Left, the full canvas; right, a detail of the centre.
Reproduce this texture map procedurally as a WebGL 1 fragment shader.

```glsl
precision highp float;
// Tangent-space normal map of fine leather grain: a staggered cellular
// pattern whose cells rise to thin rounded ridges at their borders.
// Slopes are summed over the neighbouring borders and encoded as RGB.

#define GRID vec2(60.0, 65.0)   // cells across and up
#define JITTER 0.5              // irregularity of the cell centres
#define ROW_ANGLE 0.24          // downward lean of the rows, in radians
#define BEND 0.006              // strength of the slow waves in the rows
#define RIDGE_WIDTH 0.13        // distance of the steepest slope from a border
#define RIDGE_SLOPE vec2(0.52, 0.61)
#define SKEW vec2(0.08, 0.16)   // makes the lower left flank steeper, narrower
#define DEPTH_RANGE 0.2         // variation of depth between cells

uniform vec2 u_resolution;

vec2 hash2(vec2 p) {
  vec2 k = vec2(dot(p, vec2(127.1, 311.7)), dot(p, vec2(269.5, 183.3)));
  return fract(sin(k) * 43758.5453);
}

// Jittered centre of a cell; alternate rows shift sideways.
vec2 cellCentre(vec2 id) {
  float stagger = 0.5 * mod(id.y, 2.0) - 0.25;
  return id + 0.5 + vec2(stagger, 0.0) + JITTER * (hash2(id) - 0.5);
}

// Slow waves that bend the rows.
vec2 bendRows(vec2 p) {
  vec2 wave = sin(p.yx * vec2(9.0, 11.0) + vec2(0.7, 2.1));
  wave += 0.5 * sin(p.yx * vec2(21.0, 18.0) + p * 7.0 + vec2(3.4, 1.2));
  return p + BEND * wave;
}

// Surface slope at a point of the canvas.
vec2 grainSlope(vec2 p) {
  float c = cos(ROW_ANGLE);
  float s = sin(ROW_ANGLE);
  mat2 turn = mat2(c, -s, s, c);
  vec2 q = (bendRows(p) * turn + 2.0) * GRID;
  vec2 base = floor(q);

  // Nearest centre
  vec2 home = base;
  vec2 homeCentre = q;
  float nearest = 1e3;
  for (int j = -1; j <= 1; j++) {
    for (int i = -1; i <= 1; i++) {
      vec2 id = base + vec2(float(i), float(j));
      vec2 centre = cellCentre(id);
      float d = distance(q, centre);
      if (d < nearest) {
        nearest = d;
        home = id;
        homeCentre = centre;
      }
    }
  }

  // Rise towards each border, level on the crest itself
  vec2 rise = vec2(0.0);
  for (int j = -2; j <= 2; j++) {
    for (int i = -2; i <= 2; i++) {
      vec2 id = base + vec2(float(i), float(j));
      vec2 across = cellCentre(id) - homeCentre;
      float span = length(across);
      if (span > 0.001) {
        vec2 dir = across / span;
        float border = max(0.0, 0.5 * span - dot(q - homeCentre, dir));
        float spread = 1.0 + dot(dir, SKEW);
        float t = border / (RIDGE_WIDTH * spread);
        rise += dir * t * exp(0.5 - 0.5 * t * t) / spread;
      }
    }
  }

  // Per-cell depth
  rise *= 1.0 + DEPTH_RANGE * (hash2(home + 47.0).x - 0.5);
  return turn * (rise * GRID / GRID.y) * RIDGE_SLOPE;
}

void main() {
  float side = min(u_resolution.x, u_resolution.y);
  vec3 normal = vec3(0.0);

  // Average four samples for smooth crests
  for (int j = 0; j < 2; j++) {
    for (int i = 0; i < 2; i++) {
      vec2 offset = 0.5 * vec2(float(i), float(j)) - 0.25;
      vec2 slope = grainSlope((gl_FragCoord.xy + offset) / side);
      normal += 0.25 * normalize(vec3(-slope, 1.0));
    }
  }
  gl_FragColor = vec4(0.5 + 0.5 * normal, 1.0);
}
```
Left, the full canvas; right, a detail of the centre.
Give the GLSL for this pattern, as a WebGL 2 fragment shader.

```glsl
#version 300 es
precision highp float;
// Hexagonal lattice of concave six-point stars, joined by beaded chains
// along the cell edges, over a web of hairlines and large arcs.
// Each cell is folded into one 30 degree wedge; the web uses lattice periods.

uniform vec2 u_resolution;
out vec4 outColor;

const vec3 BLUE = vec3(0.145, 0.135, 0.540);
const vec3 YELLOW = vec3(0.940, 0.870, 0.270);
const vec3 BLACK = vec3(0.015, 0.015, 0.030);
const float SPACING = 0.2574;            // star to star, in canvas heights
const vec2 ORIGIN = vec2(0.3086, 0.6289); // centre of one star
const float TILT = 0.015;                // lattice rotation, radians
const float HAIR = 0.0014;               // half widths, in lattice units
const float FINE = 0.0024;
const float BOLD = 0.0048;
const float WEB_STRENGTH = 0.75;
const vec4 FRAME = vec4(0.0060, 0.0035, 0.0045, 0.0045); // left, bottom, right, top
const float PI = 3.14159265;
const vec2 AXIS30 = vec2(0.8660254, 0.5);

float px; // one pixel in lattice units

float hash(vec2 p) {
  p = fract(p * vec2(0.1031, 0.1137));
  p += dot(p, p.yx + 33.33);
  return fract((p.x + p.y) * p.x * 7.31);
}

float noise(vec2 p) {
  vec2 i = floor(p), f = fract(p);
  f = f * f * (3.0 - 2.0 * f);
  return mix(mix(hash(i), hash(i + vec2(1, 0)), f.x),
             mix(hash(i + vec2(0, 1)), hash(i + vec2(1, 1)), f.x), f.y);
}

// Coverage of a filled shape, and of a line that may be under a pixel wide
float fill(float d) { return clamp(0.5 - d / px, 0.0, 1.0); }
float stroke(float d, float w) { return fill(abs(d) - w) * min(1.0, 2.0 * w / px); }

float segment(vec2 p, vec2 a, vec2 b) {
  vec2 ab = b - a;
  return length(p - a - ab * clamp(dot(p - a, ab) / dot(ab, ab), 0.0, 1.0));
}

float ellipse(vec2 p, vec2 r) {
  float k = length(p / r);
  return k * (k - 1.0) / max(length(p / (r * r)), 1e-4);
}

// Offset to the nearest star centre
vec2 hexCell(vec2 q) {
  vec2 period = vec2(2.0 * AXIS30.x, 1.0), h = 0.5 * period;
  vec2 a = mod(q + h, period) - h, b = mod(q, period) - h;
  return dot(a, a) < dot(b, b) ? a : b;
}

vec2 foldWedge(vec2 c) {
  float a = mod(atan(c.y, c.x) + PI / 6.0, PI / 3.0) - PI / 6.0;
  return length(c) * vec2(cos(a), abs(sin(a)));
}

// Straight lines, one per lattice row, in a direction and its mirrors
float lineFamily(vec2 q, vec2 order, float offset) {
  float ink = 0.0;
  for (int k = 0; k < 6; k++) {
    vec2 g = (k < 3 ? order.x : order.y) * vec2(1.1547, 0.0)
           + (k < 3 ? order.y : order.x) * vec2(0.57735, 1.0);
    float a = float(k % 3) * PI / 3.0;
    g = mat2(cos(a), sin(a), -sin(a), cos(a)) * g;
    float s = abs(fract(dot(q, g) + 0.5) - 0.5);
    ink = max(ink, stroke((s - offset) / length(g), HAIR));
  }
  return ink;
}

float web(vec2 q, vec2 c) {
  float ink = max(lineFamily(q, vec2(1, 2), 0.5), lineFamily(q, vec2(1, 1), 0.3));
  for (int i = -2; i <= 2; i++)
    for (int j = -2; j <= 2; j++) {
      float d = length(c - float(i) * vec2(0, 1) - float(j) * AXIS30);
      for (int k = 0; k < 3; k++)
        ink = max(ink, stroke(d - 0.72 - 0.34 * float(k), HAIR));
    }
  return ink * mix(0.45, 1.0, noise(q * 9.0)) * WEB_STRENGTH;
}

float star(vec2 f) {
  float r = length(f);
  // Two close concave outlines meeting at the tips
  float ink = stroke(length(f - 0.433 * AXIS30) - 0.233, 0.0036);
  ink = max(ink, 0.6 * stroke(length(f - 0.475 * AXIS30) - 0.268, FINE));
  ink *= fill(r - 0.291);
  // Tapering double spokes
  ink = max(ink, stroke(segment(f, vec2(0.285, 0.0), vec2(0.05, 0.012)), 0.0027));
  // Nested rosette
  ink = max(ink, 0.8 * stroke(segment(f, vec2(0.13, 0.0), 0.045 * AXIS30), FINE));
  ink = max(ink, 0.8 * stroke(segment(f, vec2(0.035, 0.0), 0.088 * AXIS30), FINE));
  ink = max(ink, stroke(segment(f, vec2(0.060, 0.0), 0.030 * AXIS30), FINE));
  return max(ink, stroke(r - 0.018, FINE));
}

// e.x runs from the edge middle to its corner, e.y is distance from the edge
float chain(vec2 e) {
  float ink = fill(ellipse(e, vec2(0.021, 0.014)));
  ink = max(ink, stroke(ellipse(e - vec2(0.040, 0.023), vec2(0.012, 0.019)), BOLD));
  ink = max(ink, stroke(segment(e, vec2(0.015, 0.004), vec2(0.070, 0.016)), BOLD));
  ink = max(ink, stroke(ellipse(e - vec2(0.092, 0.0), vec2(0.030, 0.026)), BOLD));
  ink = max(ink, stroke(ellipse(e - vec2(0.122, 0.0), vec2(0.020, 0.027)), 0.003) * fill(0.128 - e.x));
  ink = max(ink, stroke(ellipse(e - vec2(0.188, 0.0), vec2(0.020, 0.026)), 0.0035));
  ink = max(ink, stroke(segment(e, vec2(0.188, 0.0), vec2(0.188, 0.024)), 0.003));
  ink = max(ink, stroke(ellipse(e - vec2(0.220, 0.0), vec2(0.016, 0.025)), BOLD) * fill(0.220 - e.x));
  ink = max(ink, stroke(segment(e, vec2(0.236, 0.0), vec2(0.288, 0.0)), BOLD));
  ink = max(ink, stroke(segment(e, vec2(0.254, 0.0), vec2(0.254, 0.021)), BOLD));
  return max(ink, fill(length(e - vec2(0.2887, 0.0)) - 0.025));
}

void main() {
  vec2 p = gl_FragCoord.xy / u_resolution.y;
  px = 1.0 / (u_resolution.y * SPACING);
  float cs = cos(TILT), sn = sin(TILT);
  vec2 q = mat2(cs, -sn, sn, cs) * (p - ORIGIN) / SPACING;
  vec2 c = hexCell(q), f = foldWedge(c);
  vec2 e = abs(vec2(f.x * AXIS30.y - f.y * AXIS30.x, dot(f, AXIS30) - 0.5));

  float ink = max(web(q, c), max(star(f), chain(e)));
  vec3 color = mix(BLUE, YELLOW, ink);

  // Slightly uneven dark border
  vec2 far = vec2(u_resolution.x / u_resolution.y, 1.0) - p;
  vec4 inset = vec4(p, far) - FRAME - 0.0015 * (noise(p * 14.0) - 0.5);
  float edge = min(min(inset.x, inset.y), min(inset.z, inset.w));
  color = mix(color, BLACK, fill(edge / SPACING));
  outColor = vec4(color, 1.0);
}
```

###

→ **Task brief**: Find and copy each line above that includes the string "noise".

→ **Task response**:
float noise(vec2 p) {
  return ink * mix(0.45, 1.0, noise(q * 9.0)) * WEB_STRENGTH;
  vec4 inset = vec4(p, far) - FRAME - 0.0015 * (noise(p * 14.0) - 0.5);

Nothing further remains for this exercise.